## What you have to do
From the records below, copy each line that has the word "grain" in it.

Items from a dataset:
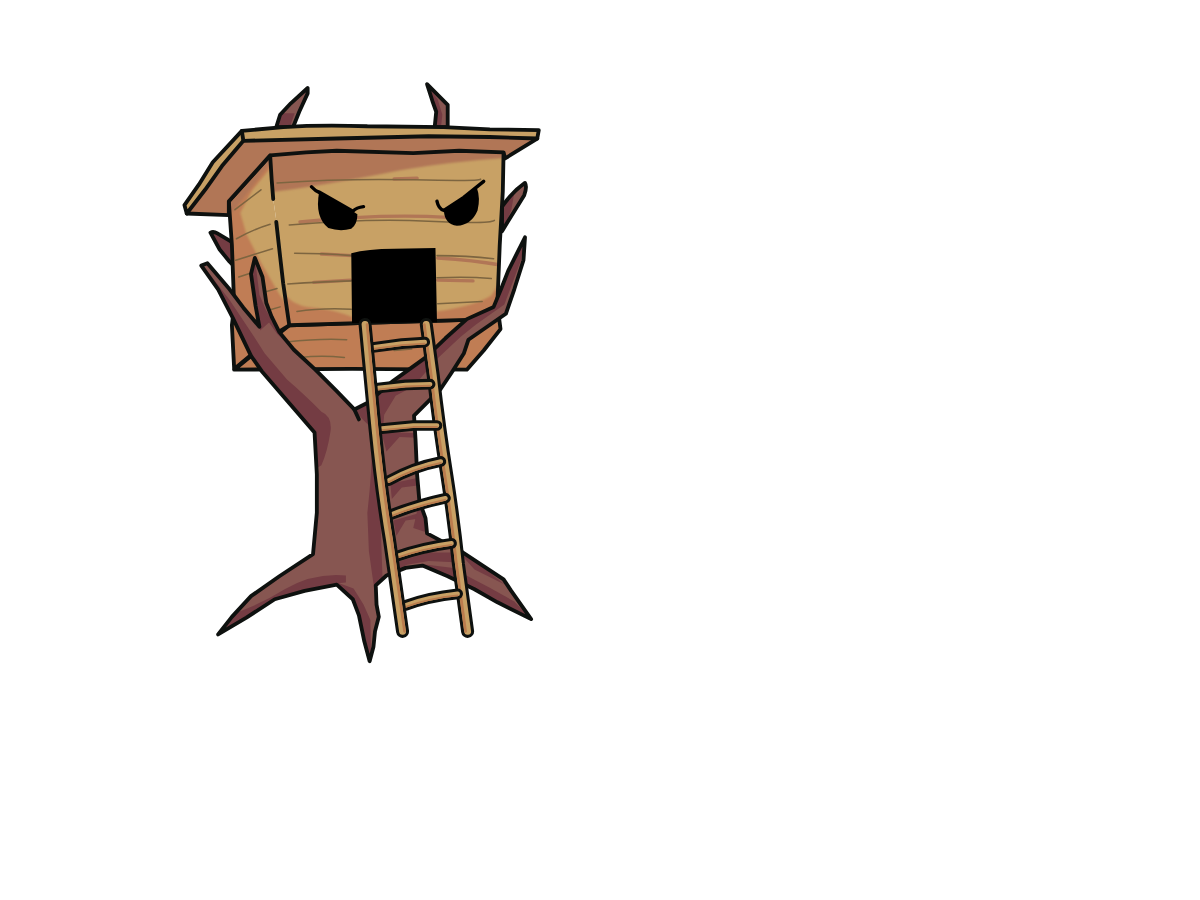
<!DOCTYPE html>
<html lang="en">
<head>
<meta charset="utf-8">
<title>Angry treehouse</title>
<style>
:root{
  --paper:#ffffff;
  --ink:#0e110f;
  --hole:#000000;
  --plank:#c8a165;
  --plank-shade:#b17656;
  --side-shade:#c07d54;
  --base:#c07d54;
  --grain:#7d6540;
  --bark:#875651;
  --bark-shade:#743c43;
  --rail:#c8a165;
  --rail-shade:#bb7c4e;
}
*{box-sizing:border-box}
html,body{margin:0;padding:0;background:var(--paper);overflow:hidden}
.canvas{display:block;width:1200px;height:900px;background:var(--paper)}
.outline{fill:none;stroke:var(--ink);stroke-width:5;stroke-linejoin:round;stroke-linecap:round}
.bark{fill:var(--bark)}
.bark-shade{fill:var(--bark-shade)}
.plank{fill:var(--plank)}
.plank-shade{fill:var(--plank-shade)}
.side-shade{fill:var(--side-shade)}
.base{fill:var(--base)}
.hole{fill:var(--hole)}
.grain{fill:none;stroke:var(--grain);stroke-width:2;stroke-linecap:round}
.grain-warm{fill:none;stroke:var(--plank-shade);stroke-width:4.5;stroke-linecap:round}
.brow{fill:none;stroke:var(--hole);stroke-width:4.5;stroke-linecap:round;stroke-linejoin:round}
.pole-line,.pole-fill,.pole-shade{fill:none;stroke-linecap:round;stroke-linejoin:round}
.rails .pole-line{stroke:var(--ink);stroke-width:17}
.rails .pole-fill{stroke:var(--rail);stroke-width:9}
.rails .pole-shade{stroke:var(--rail-shade);stroke-width:3.5}
.rungs .pole-line{stroke:var(--ink);stroke-width:14}
.rungs .pole-fill{stroke:var(--rail);stroke-width:6}
.rungs .pole-shade{stroke:var(--rail-shade);stroke-width:2.4}
</style>
</head>
<body>
<svg class="canvas" viewBox="0 0 1568 1176" role="img" aria-label="Cartoon treehouse with an angry face, held up by a bare tree, with a ladder leading to its open mouth">
  <defs>
    <path id="horn-left" d="M361 166 L366 150 L380 135 L402 115 L402 122 L391 146 L383 166Z"/>
    <path id="horn-right" d="M568 166 L570 146 L565 132 L558 110 L585 137 L585 166Z"/>
    <path id="twig-upper-right" d="M656 270 Q670 250 686 239 Q689 244 685 255 L656 302Z"/>
    <path id="twig-left" d="M308 350 L300 342 L287 326 L275 304 Q279 302 284 305 L306 318Z"/>
    <path id="house-front" d="M353 203 L400 199 L440 197 L540 200 L600 197 L658 199 L657 250 L653 320 L650 395 L640 408 L610 418 L478 422 L378 425 L370 370 L362 295 L357 260Z"/>
    <path id="house-side" d="M353 203 L299 263 L303 320 L306 400 L303 425 L306 482 L378 425 L370 370 L362 295 L357 260Z"/>
    <path id="house-base" d="M306 483 L378 425 L478 422 L610 418 L650 400 L654 430 L632 458 L610 483 L460 482Z"/>
    <path id="roof-underside" d="M318 184 L440 181 L560 178 L702 181 L660 207 L658 199 L600 197 L540 200 L440 197 L400 199 L353 203 L299 263 L299 281 L244 279 L268 248 L290 217Z"/>
    <path id="roof-edge" d="M316 171 L370 166 Q420 163 480 165 L580 166 L640 169 L704 170 L702 181 L640 179 L560 178 L440 181 L318 184 L290 217 L268 248 L244 279 L241 268 L260 241 L278 212Z"/>
    <path id="tree" d="M411 565 L342 485 L328 465 L304 415 L285 378 L263 347 L271 344 L300 378 L318 402 L339 427 L334 400 L328 358 L333 337 L343 362 L348 396 L355 414 L365 434 L384 457 L412 483 L440 511 L463 535 L481 526 L512 499 L555 468 L582 442 L610 417 L645 401 L655 377 L664 354 L686 310 L684 340 L672 378 L661 410 L612 444 L606 462 L590 487 L576 508 L541 543 L543 575 L545 620 L548 655 L556 677 L558 697 L605 722 L658 757 L668 772 L694 809 L650 787 L620 770 L585 753 L552 739 L530 742 L505 752 L491 765 L492 790 L495 806 L490 825 L488 845 L483 864 L476 838 L469 804 L461 783 L440 764 L398 772 L359 783 L322 807 L285 829 L303 806 L328 779 L365 753 L409 724 L414 670 L414 620Z"/>
    <path id="rail-left" d="M477 424 Q484 500 490 560 Q498 640 509 706 L526 825"/>
    <path id="rail-right" d="M557 424 L566 490 Q574 560 584 622 Q593 680 599 737 L611 825"/>
    <path id="rung-1" d="M487 454 L525 449 L555 447"/>
    <path id="rung-2" d="M494 507 L530 503 L562 502"/>
    <path id="rung-3" d="M499 560 L540 556 L571 556"/>
    <path id="rung-4" d="M508 628 Q540 610 576 603"/>
    <path id="rung-5" d="M512 672 Q545 659 582 651"/>
    <path id="rung-6" d="M518 727 Q552 715 590 710"/>
    <path id="rung-7" d="M530 791 Q560 780 598 776"/>
    <g id="rung-set">
      <use href="#rung-1"/><use href="#rung-2"/><use href="#rung-3"/><use href="#rung-4"/><use href="#rung-5"/><use href="#rung-6"/><use href="#rung-7"/>
    </g>
    <clipPath id="clip-front"><use href="#house-front"/></clipPath>
    <clipPath id="clip-side"><use href="#house-side"/></clipPath>
    <clipPath id="clip-tree"><use href="#tree"/></clipPath>
    <clipPath id="clip-horn-left"><use href="#horn-left"/></clipPath>
    <clipPath id="clip-horn-right"><use href="#horn-right"/></clipPath>
    <clipPath id="clip-twig"><use href="#twig-upper-right"/></clipPath>
    <filter id="soft" x="-5%" y="-5%" width="110%" height="110%"><feGaussianBlur stdDeviation="1.6"/></filter>
  </defs>

  <g id="back-branches">
    <use href="#horn-left" class="bark"/>
    <path class="bark-shade" clip-path="url(#clip-horn-left)" d="M355 170 L364 148 L385 148 L378 168Z"/>
    <use href="#horn-left" class="outline"/>
    <use href="#horn-right" class="bark"/>
    <path class="bark-shade" clip-path="url(#clip-horn-right)" d="M556 108 L572 130 L578 150 L576 168 L560 168Z"/>
    <use href="#horn-right" class="outline"/>
    <use href="#twig-upper-right" class="bark"/>
    <path class="bark-shade" clip-path="url(#clip-twig)" d="M650 265 L672 252 L668 275 L655 305Z"/>
    <use href="#twig-upper-right" class="outline"/>
    <use href="#twig-left" class="bark-shade"/>
    <use href="#twig-left" class="outline"/>
  </g>

  <g id="house">
    <use href="#house-base" class="base"/>
    <g class="grain">
      <path d="M374 447 Q420 442 453 444"/><path d="M392 467 Q420 464 450 467"/><path d="M515 458 L538 456"/>
    </g>
    <use href="#house-base" class="outline"/>

    <use href="#house-side" class="plank"/>
    <g clip-path="url(#clip-side)">
      <path class="side-shade" filter="url(#soft)" d="M290 255 L353 196 L358 214 L330 248 L314 278 L322 306 L342 345 L366 386 L384 410 L385 440 L300 495Z"/>
      <path class="plank-shade" filter="url(#soft)" d="M295 262 L353 203 L354 212 L325 250 L303 278Z"/>
      <g class="grain">
        <path d="M307 274 L341 248"/><path d="M309 312 Q330 300 353 293"/><path d="M308 340 L356 325"/><path d="M312 362 L330 356"/><path d="M345 382 L362 377"/><path d="M352 405 L366 401"/>
      </g>
    </g>
    <path class="outline" d="M353 203 L299 263 L303 320 L306 400 L303 425 L306 482 L328 464 M362 435 L378 425"/>

    <use href="#house-front" class="plank"/>
    <g clip-path="url(#clip-front)">
      <path class="plank-shade" filter="url(#soft)" d="M345 190 L665 190 L664 206 Q590 211 525 222 Q430 241 355 251Z"/>
      <path class="side-shade" filter="url(#soft)" d="M364 368 Q374 400 410 402 Q440 405 462 415 L462 432 L370 432Z"/>
      <path class="side-shade" filter="url(#soft)" d="M570 407 Q620 400 642 386 L656 364 L656 425 L570 428Z"/>
      <g class="grain-warm">
        <path d="M392 290 Q500 279 585 284"/><path d="M420 332 L460 334"/><path d="M572 337 Q620 340 652 346"/><path d="M410 369 L458 366"/><path d="M572 366 L618 367"/><path d="M515 234 L545 233"/>
      </g>
      <g class="grain">
        <path d="M362 239 Q450 233 540 235 T628 234"/><path d="M378 294 Q480 285 560 289 T646 288"/><path d="M385 331 Q420 331 460 334"/><path d="M571 334 Q610 334 645 338"/><path d="M376 371 Q420 368 459 367"/><path d="M571 363 Q610 361 642 364"/><path d="M388 407 Q420 402 459 404"/><path d="M572 397 L630 394"/>
      </g>
    </g>
    <path class="outline" d="M353 203 L355 235 L357 260" />
    <path class="outline" stroke-width="4" d="M361 290 L366 335 L370 370 L378 425 L478 422 L610 418"/>
    <path class="outline" d="M658 199 L657 250 L653 320 L650 395"/>
  </g>

  <g id="roof">
    <use href="#roof-underside" class="plank-shade"/>
    <path class="outline" d="M353 203 L400 199 L440 197 L540 200 L600 197 L658 199 L660 207 L702 181 M353 203 L299 263 L299 281 L244 279"/>
    <use href="#roof-edge" class="plank"/>
    <use href="#roof-edge" class="outline"/>
    <path class="outline" d="M316 171 L318 184"/>
  </g>

  <g id="face">
    <path class="hole" d="M417 251 L461 276 L467 280 Q467 293 459 299 Q444 303 429 298 Q411 284 417 251Z"/>
    <path class="brow" d="M407 244 Q412 250 420 253 M417 251 L461 276 Q466 271 475 270"/>
    <path class="hole" d="M623 245 Q628 259 624 275 Q616 294 597 295 Q581 293 580 275 L601 261Z"/>
    <path class="brow" d="M632 237 L606 258 L580 275 Q573 273 571 263"/>
    <path class="hole" d="M459 331 Q480 325 515 325 L569 324 L571 421 L460 422Z"/>
  </g>

  <g id="trunk-and-branches">
    <use href="#tree" class="bark"/>
    <g clip-path="url(#clip-tree)">
      <path class="bark-shade" d="M260 340 L300 392 L332 440 L346 462 L375 496 Q396 514 420 538 Q434 544 432 563 Q428 590 420 608 L400 620 L400 560 L330 480Z"/>
      <path class="bark-shade" d="M324 335 L334 345 L339 385 L347 404 L355 418 L340 432Z"/>
      <path class="bark-shade" d="M340 405 L360 425 L395 468 L430 497 L412 486 L362 436Z"/>
      <path class="bark-shade" d="M463 535 L482 524 L512 498 L556 466 L610 415 L646 399 L688 305 L680 342 L659 398 L622 424 L602 440 L572 468 L540 505 L517 517 L502 542 L500 566 L494 590 L500 760 L489 770 L482 720 L480 670 Q487 610 486 560 L474 548Z"/>
      <path class="bark-shade" d="M498 564 L546 566 L546 572 L522 571 L505 590Z M510 632 L548 624 L548 634 L525 637 L512 652Z M514 680 L556 668 L560 676 L530 680 L518 700Z M520 734 L560 722 L592 722 L600 735 L560 733 L532 738 L508 752 L495 768Z"/>
      <path class="bark-shade" d="M280 835 L304 802 Q340 790 372 770 Q410 748 452 752 L452 761 L430 763 L440 770 L359 790Z"/>
      <path class="bark-shade" d="M438 760 L462 769 L475 790 L484 810 L485 868 L475 850 L460 788Z"/>
      <path class="bark-shade" d="M550 737 L590 742 L640 768 L672 786 L697 812 L640 790Z"/>
      <path class="bark-shade" d="M600 722 L632 742 L660 764 L620 744Z"/>
      <path class="bark-shade" d="M548 655 L562 697 L540 690Z"/>
    </g>
    <use href="#tree" class="outline"/>
    <path class="outline" d="M463 535 L469 548"/>
  </g>

  <g id="ladder">
    <g class="rails">
      <use href="#rail-right" class="pole-line"/>
      <use href="#rail-right" class="pole-fill"/>
      <use href="#rail-right" class="pole-shade" x="-2.6"/>
    </g>
    <g class="rungs">
      <use href="#rung-set" class="pole-line"/>
      <use href="#rung-set" class="pole-fill"/>
      <use href="#rung-set" class="pole-shade" y="2"/>
    </g>
    <g class="rails">
      <use href="#rail-left" class="pole-line"/>
      <use href="#rail-left" class="pole-fill"/>
      <use href="#rail-left" class="pole-shade" x="2.6"/>
    </g>
  </g>
</svg>
</body>
</html>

## Result of the exercise
  --grain:#7d6540;
.grain{fill:none;stroke:var(--grain);stroke-width:2;stroke-linecap:round}
.grain-warm{fill:none;stroke:var(--plank-shade);stroke-width:4.5;stroke-linecap:round}
    <g class="grain">
      <g class="grain">
      <g class="grain-warm">
      <g class="grain">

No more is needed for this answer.